Late Changes to Employment Relations Bill
It appears there has been more going on in the background on this Bill than we thought. It is now clear that NZ First has forced a couple of key changes to the Bill, which also explains why its progress has virtually come to a standstill.
Following the second reading on 27 November, a Supplementary Order Paper from the Minister recorded the key changes negotiated by the Coalition partners.
The Bill is not expected to go before the House until 2019 and the first sitting date is 12 February so it will be some time after that before the Bill is passed.
The effective date for most changes is pushed back to 6 May 2019.
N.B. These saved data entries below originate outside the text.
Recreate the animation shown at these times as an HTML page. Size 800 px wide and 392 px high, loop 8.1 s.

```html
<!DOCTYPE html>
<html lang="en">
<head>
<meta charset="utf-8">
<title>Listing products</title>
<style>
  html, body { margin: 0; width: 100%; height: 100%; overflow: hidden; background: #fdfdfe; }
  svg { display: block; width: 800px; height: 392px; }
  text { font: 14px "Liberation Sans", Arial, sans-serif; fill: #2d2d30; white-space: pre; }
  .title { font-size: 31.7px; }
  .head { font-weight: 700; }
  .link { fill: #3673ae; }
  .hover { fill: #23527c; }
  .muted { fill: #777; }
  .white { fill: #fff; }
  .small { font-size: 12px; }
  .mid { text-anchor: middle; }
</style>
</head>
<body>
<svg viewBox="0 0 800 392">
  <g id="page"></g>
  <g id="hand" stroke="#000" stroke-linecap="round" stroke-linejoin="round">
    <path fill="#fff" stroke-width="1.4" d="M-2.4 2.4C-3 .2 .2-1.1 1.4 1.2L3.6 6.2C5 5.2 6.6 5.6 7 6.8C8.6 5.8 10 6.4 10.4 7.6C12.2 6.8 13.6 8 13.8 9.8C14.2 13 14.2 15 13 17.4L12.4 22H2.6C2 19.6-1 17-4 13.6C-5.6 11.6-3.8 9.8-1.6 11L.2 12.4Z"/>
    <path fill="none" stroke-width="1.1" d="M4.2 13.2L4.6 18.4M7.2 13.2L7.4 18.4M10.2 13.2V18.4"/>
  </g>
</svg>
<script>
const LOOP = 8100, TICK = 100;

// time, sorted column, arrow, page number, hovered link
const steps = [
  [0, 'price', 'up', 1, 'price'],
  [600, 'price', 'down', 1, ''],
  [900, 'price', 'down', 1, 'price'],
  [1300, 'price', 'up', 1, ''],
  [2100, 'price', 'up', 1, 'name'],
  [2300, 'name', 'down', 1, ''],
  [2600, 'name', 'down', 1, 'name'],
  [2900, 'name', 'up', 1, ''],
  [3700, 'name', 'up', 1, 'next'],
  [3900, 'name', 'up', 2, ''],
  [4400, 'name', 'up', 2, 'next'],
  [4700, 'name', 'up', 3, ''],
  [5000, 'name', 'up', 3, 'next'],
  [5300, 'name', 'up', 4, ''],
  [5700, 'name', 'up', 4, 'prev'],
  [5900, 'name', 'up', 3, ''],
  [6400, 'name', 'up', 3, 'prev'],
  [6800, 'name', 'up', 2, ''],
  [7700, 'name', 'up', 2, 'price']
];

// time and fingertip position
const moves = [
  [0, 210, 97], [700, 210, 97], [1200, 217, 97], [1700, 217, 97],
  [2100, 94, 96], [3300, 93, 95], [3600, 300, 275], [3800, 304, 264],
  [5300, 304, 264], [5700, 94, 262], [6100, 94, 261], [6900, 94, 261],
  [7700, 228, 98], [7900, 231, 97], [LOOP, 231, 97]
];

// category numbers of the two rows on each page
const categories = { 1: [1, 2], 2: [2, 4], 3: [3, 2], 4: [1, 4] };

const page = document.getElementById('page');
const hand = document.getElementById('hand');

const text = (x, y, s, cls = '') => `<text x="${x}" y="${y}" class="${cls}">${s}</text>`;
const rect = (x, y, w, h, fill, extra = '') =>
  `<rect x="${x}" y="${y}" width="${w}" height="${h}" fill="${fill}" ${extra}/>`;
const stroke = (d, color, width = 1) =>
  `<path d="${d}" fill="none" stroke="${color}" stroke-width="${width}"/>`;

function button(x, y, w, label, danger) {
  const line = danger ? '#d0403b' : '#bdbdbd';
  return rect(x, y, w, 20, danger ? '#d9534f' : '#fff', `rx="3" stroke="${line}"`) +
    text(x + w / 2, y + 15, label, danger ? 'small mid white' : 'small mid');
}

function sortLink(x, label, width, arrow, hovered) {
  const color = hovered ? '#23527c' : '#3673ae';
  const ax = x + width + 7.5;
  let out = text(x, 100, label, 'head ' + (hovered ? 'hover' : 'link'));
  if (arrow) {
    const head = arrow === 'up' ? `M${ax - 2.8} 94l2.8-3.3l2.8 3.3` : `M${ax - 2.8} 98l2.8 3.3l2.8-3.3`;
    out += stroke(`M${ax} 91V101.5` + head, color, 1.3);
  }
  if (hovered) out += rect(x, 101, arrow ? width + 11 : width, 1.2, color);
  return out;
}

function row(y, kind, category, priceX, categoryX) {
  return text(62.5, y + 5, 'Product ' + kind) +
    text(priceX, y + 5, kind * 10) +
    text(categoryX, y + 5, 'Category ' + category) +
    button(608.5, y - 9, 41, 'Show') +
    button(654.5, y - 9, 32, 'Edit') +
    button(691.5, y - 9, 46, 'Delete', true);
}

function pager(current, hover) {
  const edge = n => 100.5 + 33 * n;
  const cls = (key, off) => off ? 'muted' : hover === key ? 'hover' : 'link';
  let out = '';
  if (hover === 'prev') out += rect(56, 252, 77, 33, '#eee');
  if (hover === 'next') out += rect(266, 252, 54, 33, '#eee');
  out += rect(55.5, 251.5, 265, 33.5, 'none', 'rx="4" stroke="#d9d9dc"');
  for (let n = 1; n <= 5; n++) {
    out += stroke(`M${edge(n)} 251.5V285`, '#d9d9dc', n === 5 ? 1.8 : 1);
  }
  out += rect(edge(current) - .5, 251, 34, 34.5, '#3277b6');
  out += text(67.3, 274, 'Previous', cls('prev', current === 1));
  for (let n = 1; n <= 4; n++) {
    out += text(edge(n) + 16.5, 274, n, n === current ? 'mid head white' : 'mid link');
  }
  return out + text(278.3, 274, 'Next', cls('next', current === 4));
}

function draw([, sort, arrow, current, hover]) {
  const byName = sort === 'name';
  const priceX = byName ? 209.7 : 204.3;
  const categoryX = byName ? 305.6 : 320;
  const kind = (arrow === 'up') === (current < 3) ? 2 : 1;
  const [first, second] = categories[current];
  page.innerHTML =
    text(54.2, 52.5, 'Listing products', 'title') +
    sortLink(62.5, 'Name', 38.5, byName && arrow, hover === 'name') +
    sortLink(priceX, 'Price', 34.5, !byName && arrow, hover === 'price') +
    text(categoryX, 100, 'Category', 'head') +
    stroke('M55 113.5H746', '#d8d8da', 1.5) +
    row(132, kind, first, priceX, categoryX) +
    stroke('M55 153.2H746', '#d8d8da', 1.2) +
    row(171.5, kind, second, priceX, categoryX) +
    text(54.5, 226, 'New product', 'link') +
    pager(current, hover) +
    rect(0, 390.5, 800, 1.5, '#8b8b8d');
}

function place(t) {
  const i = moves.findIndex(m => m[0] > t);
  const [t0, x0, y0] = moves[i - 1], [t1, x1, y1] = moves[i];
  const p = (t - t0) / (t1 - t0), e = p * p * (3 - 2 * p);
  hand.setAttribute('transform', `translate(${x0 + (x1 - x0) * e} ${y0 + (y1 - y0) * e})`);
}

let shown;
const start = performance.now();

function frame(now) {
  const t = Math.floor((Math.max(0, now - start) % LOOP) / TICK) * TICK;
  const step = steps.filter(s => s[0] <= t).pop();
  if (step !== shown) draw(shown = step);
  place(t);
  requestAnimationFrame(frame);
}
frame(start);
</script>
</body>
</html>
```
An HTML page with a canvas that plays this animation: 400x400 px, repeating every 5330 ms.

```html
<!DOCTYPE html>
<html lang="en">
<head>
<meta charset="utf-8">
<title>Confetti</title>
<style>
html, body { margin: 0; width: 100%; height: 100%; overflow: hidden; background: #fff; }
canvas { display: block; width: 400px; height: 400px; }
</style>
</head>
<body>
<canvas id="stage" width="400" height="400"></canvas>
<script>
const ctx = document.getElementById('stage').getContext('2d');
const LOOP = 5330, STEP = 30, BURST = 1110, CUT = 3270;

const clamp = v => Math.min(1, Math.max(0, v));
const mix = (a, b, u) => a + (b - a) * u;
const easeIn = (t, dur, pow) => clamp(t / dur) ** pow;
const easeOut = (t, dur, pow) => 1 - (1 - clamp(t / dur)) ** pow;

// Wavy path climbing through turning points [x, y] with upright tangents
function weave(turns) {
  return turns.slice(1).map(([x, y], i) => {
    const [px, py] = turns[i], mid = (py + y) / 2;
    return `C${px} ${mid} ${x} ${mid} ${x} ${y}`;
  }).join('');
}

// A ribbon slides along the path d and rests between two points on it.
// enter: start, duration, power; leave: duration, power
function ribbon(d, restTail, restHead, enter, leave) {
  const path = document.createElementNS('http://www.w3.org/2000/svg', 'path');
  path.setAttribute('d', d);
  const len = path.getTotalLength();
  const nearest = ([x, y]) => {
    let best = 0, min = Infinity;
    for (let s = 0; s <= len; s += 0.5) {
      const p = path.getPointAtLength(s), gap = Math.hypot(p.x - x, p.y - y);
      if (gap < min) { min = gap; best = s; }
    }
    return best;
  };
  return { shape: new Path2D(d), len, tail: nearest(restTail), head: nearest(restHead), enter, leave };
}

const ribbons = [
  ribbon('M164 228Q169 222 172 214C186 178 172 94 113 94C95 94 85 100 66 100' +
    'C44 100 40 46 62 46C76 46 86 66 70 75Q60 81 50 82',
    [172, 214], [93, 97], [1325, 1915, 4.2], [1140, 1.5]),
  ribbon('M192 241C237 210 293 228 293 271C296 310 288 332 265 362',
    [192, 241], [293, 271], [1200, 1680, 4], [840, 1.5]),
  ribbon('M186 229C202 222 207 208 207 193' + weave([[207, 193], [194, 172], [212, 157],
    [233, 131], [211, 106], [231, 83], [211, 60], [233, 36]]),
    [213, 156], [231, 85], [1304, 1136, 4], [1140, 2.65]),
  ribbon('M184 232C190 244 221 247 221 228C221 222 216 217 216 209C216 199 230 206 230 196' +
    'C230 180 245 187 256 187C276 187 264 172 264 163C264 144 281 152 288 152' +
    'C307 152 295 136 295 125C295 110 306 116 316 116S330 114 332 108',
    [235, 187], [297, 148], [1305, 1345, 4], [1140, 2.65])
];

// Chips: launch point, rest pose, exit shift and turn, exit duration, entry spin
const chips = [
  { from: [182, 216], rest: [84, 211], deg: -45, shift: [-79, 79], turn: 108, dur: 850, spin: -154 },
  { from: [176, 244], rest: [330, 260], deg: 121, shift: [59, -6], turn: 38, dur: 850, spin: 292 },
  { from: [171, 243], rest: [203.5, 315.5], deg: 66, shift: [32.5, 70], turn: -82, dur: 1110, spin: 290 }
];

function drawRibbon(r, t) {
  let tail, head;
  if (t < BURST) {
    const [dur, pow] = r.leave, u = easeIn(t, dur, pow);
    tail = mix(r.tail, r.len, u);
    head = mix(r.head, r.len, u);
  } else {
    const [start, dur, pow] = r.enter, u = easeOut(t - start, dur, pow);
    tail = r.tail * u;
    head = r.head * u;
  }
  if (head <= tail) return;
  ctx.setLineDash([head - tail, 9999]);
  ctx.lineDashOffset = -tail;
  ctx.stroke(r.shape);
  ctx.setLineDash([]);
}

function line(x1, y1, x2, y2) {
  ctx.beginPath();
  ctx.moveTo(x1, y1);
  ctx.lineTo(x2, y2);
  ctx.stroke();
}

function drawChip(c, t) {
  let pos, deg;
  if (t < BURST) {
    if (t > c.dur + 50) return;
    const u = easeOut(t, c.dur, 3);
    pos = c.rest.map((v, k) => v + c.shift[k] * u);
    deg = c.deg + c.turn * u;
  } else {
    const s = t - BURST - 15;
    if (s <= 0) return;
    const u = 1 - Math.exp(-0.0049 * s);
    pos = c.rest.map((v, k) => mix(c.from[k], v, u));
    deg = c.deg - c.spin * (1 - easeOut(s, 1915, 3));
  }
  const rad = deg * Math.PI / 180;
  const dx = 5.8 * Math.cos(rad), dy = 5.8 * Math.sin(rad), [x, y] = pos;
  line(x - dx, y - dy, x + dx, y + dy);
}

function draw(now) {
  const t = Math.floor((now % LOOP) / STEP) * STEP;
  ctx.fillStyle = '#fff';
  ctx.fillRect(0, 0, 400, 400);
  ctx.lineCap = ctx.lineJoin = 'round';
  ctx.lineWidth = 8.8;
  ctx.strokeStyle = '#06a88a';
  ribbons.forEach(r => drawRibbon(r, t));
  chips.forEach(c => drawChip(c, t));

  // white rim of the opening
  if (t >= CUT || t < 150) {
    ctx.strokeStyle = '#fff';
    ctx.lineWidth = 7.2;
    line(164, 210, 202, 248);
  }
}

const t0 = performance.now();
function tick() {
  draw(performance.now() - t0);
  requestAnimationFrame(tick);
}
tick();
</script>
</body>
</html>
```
- Employers will not be obliged to conclude a multi-employer collective agreement (MECA) if they have reasonable grounds. This could include not wanting to be bound by an agreement that also binds competitors. Although there is no obligation to conclude in certain circumstances, there remains an obligation to engage in the process to some degree.
- Unions will have to seek consent to enter workplaces, except where there is a collective agreement in place covering the employees concerned, or the union has initiated bargaining for a collective agreement for those employees.
The other changes post the Select Committee process remain, including:
- The obligation to conclude a collective agreement (unless there are genuine reasons based on reasonable grounds to not do so);
- Paid time for union delegates to undertake their functions.
- No deductions for partial strikes.
- The 30 days rule will be reintroduced, i.e. requiring new employees who are not union members to be covered by an individual agreement based on the collective agreement for the first 30 days of employment.
- Reinstatement as the primary remedy for personal grievances.
- Collective agreements must include rates of pay.
- 90 day trial periods will be restricted to employers employing fewer than 20 employees.
- Rest and meal breaks will be prescribed, in terms of number, duration and timing.
- There are additional obligations to pass on union information to new employees; and to pass on information about new employees to the relevant union.
These latest changes only reinforce our view that there is not much to worry about here.